Governor Hochul Pushes For End To Remote Work
During the COVID-19 pandemic, thousands – if not hundreds of thousands – of employees have changed over to working remotely, primarily for safety reasons. In November 2021, Governor Hochul began to urge New York employers to bring their employees ‘back to the office’ – which, despite her intentions, may cause serious problems for certain employers and employees. If you are an employee who works remotely and suddenly, that option is removed from you, it may be discriminatory (depending on the specific facts of your situation).
Remote Work Is Better For Many
Gov. Hochul spoke in early November 2021, citing statistics from the think tank Partnership For New York in saying that only 28 percent of Manhattan workers are back in the office on an average workday, and only around 8 percent of those are full-time. She spoke of missing the “energy and innovation” fostered by the “connections with human beings.” However, statistics show that remote work is advantageous for many employees, and can actually lead to higher productivity in some industries.
Proponents of making all employees return to the office full time cite the office culture and oversight as reasons why offices are necessary; in reality, procrastination has been shown to be less of an issue than most have feared, with most workers being more productive when at home and comfortable – even when they are ill.
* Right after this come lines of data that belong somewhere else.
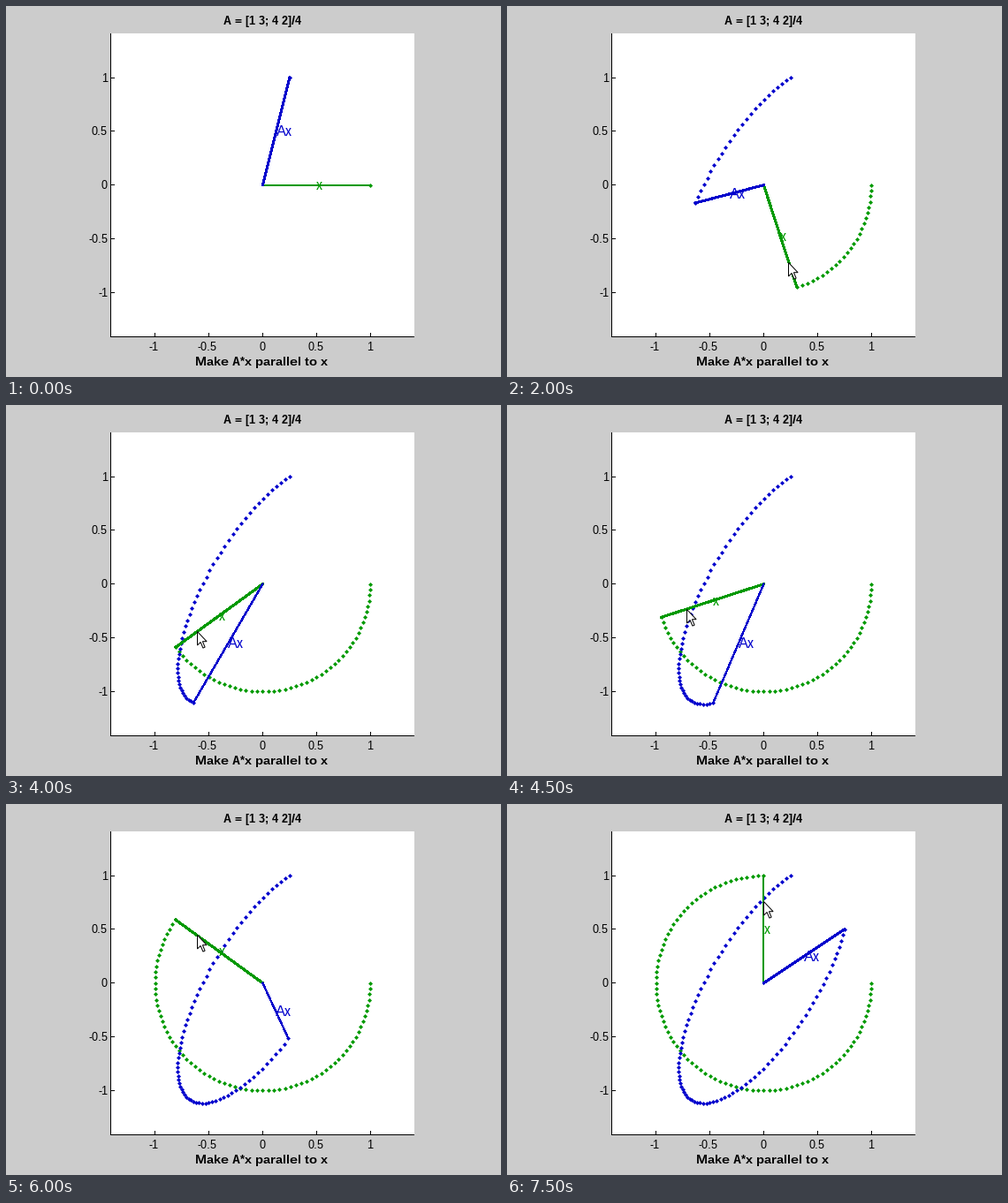
A matplotlib script for the animation above (8 s loop, 560x420 px).

```python
import numpy as np
import matplotlib.pyplot as plt
from matplotlib.animation import FuncAnimation
from matplotlib.patches import Polygon, Rectangle

W, H, DPI = 560, 420, 80
PT = 72 / DPI                      # points per pixel
CX, CY, R = 290.4, 202.7, 121.6    # origin and unit length in pixels
FRAMES, STEP, SUB = 16, 18, 3      # degrees per frame and per trail dot
GREEN, BLUE = "#009900", "#0000cc"
A = np.array([[1, 3], [4, 2]]) / 4
ARROW = np.array([(0, 0), (0, 15.5), (3.6, 12), (6.4, 18.6), (8.6, 17.6),
                  (5.9, 11.2), (10.6, 11.2)])

plt.rcParams["font.family"] = "Liberation Sans"
plt.rcParams["text.hinting"] = "native"
plt.rcParams["text.hinting_factor"] = 1

fig = plt.figure(figsize=(W / DPI, H / DPI), dpi=DPI, facecolor="#cccccc")
ax = fig.add_axes([0, 0, 1, 1])
ax.set(xlim=(0, W), ylim=(H, 0))
ax.axis("off")


def to_px(v):
    return np.array([CX + R * v[0], CY - R * v[1]])


def bar(x, y, w, h, color="black"):
    ax.add_patch(Rectangle((x, y), w, h, color=color, lw=0, antialiased=False))


def label(x, y, s, size=13.2, ha="center", **kw):
    return ax.text(x, y, s, fontsize=size * PT, ha=ha, va="baseline", **kw)


def draw_axes():
    bar(118, 31, 344, 344, "white")
    bar(118, 31, 1, 344)
    bar(118, 374, 344, 1)
    for v in (-1, -0.5, 0, 0.5, 1):
        x, y = np.floor(to_px((v, v)))
        bar(x, 370, 1, 4)
        bar(119, y, 4, 1)
        label(x - (1.5 if v < 0 else 0), 390, f"{v:g}")
        label(115, y + 5, f"{v:g}", ha="right")
    label(289.5, 21, "A = [1 3; 4 2]/4", weight="bold")
    label(288.5, 407, "Make A*x parallel to x", 13.6, weight="bold")


class Vector:
    """A line from the origin with a dotted trail and a name at its middle."""

    def __init__(self, name, color, matrix):
        self.matrix = matrix
        self.trail, = ax.plot([], [], ls="none", color=color, mew=0,
                              marker=[(0, 1), (1, 0), (0, -1), (-1, 0)],
                              ms=5 * PT, antialiased=False, zorder=3)
        self.line, = ax.plot([], [], color=color, antialiased=False, zorder=4)
        self.name = label(0, 0, name, 16, "left", color=color, zorder=5)

    def update(self, angles):
        pts = to_px(self.matrix @ np.array([np.cos(angles), np.sin(angles)]))
        tip = pts[:, -1]
        dx, dy = np.abs(tip - (CX, CY))
        # the pixel pen thins out on steep diagonals
        thin = 1.5 * dx < dy < 2.7 * dx
        self.trail.set_data(*pts)
        self.line.set_data([CX, tip[0]], [CY, tip[1]])
        self.line.set_linewidth((1.2 if thin else 2) * PT)
        mid = (tip + (CX, CY)) / 2
        self.name.set_position((mid[0], mid[1] + 5.5))


draw_axes()
vectors = [Vector("x", GREEN, np.eye(2)), Vector("Ax", BLUE, A)]
cursor = ax.add_patch(Polygon(ARROW, fc="white", ec="black", lw=PT,
                              joinstyle="miter", zorder=6))


def update(i):
    angles = -np.radians(np.arange(0, i * STEP + 1, SUB))
    for v in vectors:
        v.update(angles)
    end = angles[-1]
    tip = np.floor(to_px((0.755 * np.cos(end), 0.755 * np.sin(end)))) + 0.5
    cursor.set_xy(ARROW + tip)
    cursor.set_visible(i > 0)
    return []


anim = FuncAnimation(fig, update, frames=FRAMES, interval=500, repeat=True,
                     repeat_delay=0, blit=False)
plt.show()
```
Obviously, some industries are better suited to telework than others, but those who favor a return to the office tend to want to impose such regulations across the board.
Is Remote Work A Reasonable Accommodation?
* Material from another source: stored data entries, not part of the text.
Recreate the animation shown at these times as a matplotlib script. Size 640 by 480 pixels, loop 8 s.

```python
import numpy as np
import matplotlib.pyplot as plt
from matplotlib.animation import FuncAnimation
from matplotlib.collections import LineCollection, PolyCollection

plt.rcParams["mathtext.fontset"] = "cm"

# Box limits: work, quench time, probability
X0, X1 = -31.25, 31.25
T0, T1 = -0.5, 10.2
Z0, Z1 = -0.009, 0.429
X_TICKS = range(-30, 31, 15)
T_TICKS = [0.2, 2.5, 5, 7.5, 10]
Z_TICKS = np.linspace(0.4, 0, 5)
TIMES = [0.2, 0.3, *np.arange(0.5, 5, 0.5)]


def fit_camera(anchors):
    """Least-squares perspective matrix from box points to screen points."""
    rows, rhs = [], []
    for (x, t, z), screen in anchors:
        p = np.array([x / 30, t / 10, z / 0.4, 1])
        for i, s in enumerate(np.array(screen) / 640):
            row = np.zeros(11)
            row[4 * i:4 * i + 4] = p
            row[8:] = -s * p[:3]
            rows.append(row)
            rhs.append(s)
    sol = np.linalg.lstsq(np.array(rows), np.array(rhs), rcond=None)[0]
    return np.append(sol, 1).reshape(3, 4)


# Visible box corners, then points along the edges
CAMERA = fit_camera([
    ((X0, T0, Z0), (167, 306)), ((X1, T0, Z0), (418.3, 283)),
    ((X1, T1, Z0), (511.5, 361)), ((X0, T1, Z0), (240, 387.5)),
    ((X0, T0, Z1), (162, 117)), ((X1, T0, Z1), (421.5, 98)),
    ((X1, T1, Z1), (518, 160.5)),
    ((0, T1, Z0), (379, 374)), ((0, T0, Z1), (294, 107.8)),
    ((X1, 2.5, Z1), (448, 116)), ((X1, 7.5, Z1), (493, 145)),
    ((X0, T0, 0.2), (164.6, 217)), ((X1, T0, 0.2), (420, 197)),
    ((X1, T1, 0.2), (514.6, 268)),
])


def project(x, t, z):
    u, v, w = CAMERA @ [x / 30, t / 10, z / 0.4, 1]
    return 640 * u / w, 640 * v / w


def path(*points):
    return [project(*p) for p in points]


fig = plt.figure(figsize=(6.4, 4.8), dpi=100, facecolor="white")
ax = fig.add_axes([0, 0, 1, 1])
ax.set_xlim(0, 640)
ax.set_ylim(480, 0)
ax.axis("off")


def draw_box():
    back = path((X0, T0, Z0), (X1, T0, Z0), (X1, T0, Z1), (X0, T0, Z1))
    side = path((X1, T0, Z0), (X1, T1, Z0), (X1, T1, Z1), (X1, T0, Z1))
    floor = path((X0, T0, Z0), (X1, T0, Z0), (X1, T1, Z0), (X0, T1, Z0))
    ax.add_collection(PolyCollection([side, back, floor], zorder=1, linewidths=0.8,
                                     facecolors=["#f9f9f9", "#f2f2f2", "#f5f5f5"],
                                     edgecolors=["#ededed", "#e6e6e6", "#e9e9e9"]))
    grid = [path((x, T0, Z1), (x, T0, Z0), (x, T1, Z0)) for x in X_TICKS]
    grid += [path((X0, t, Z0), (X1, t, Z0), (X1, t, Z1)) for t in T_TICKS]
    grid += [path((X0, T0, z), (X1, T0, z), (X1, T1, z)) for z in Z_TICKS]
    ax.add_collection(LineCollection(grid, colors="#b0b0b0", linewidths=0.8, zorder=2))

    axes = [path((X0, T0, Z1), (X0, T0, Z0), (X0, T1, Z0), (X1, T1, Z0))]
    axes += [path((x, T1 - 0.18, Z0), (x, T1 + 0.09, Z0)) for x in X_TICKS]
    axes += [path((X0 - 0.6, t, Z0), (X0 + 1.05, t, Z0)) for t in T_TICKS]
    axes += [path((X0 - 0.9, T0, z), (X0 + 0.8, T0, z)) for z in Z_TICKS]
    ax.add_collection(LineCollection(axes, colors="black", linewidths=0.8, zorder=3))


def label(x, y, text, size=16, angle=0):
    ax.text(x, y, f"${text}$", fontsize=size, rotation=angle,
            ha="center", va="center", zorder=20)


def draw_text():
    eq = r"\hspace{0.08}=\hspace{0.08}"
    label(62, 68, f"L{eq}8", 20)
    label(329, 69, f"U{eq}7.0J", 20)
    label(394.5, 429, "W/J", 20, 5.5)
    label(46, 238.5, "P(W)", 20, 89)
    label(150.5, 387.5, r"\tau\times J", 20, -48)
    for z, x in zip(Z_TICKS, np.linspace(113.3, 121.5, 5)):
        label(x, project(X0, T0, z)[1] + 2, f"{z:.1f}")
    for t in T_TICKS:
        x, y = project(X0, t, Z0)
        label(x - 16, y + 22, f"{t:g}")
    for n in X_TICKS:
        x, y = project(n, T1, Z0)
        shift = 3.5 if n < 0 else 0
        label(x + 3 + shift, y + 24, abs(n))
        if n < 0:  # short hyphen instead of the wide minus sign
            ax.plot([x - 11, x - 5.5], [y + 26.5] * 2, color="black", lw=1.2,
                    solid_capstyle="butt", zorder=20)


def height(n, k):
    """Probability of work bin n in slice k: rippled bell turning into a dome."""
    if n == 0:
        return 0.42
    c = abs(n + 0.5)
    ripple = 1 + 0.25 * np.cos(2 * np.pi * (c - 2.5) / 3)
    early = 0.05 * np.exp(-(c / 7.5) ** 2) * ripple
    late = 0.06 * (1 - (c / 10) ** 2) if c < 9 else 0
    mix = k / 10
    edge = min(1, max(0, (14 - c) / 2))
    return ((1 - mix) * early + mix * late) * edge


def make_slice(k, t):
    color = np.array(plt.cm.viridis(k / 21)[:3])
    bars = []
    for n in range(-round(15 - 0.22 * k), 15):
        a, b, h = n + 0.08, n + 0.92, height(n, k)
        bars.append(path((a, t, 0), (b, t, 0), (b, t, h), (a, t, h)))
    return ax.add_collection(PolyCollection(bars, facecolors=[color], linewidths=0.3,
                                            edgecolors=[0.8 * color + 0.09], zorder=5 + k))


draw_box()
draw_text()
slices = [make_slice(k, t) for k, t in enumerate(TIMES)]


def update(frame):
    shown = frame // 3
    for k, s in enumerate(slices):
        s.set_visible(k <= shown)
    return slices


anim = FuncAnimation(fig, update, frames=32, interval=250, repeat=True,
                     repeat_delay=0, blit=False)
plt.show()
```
In addition to statistics showing remote work’s place in the new economy, employers banning remote work may have legal ramifications to manage, particularly with regard to disabled employees. The Americans With Disabilities Act (ADA), as well as New York’s Human Rights Law, prohibit discrimination in employment, and mandate that an employer must provide a disabled employee with reasonable accommodations if they are asked for. An accommodation is “reasonable” if it would not pose an undue hardship to the employer.
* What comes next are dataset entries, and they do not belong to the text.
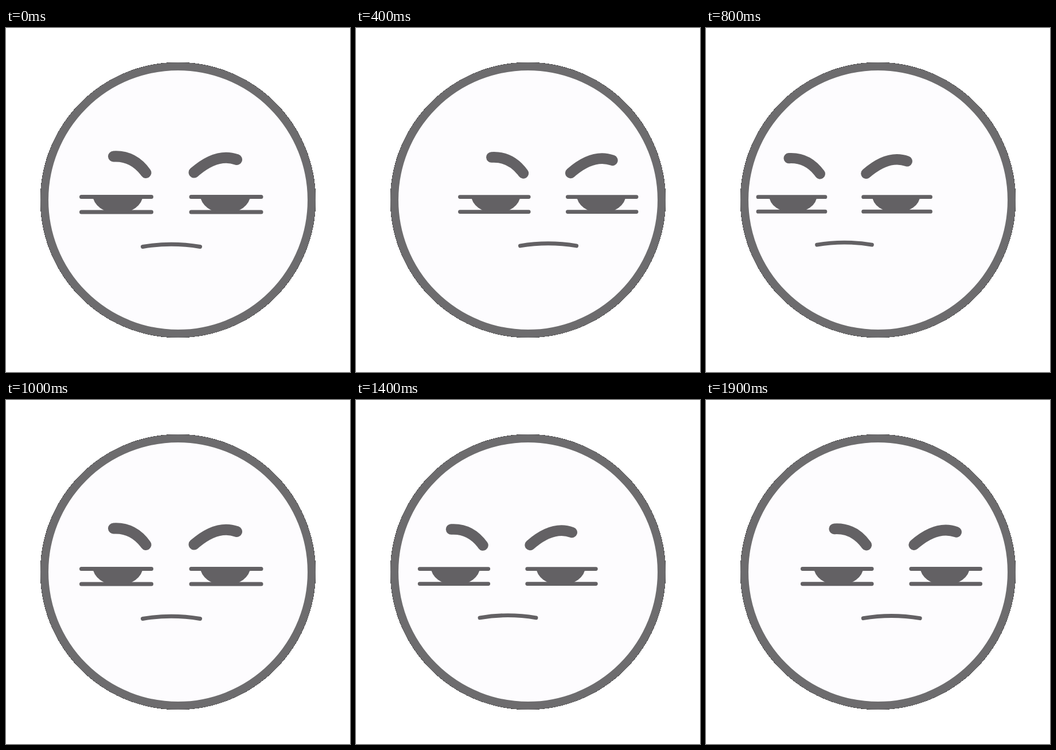
These frames come from a looping animation (600x600 px, 2 s). An HTML page:

```html
<!DOCTYPE html>
<html lang="en">
<head>
<meta charset="utf-8">
<title>Skeptical face</title>
<style>
  html, body { margin: 0; width: 100%; height: 100%; overflow: hidden; background: #fff; }
  svg { display: block; width: 100%; height: 100%; }
  .line { fill: none; stroke: #636164; stroke-linecap: round; }
  .lid, .mouth { stroke-width: 7; }
  .brow { stroke-width: 19; }
  .iris { fill: #636164; }
</style>
</head>
<body>
<svg viewBox="0 0 600 600">
  <defs>
    <path id="iris" class="iris" d="M-43.5 292A43.5 31 0 0 0 43.5 292Z"/>
    <path id="lids" class="line lid" d="M-61 294.5H61M-61 321H61"/>
  </defs>
  <!-- Hard-edged disc gives the ring its jagged dark rim. -->
  <circle cx="300" cy="300" r="240.4" fill="#333" shape-rendering="crispEdges"/>
  <circle cx="300" cy="300" r="233" fill="#fdfcfe" stroke="#6d6c6e" stroke-width="14"/>
  <g id="face">
    <path class="line brow" d="M187.5 224Q222 222 244 252.5M328 252Q368 217 402.5 229.5"/>
    <use href="#lids" x="192.5"/>
    <use href="#lids" x="384"/>
    <use href="#iris" x="195"/>
    <use href="#iris" x="382.5"/>
    <path class="line mouth" d="M238.5 381.5Q288 373 338.5 381.5"/>
  </g>
</svg>
<script>
  const LOOP = 2000, STEP = 100, REACH = 47;
  const face = document.getElementById('face');

  // Sweeps of the gaze: [start ms, end ms, from, to], -1 is left and 1 is right.
  const sweeps = [
    [0, 400, 0, 1],
    [400, 800, 1, -1],
    [800, 1200, -1, 1],
    [1200, 2000, -1, 1]
  ];

  function gazeAt(time) {
    const [start, end, from, to] = sweeps.find(sweep => time <= sweep[1]);
    return from + (to - from) * (time - start) / (end - start);
  }

  // The face shrinks as it turns away, more so to the left.
  const scaleAt = gaze => gaze > 0 ? 1 - 0.019 * gaze * gaze : 1 + 0.041 * gaze;

  function draw(now) {
    const gaze = gazeAt(Math.floor(now % LOOP / STEP) * STEP);
    face.setAttribute('transform',
      `translate(${288 + REACH * gaze} 300) scale(${scaleAt(gaze)}) translate(-288 -300)`);
  }

  const begin = performance.now();
  function tick() {
    draw(performance.now() - begin);
    requestAnimationFrame(tick);
  }
  tick();
</script>
</body>
</html>
```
In other states, remote work would be more likely to be characterized as an ‘undue hardship,’ but New York’s law is expansive in regard to protected classes and characteristics. Depending on the industry and the status of the disabled employee, it is likely that remote work will be seen as a reasonable accommodation, particularly for physically disabled employees. Gov. Hochul’s statements do not take into account the hurdles that disabled workers may face in being hired and performing their jobs during a global pandemic, and should not be taken as a mandate across the board.
Contact A New York Employment Discrimination Attorney
While there is no indication that any kind of legislation will be passed to regulate remote work (indeed, Gov. Hochul specifically stated she did not intend to ban Zoom or take any steps that would be seen as drastic), it is worth being aware of your rights with regard to working from home, particularly if you are disabled. If you have questions or concerns, calling a New York City employment discrimination attorney from Mansell Law, LLC can be the first step to getting them managed. Call our offices today at 646-921-8900 for a free consultation.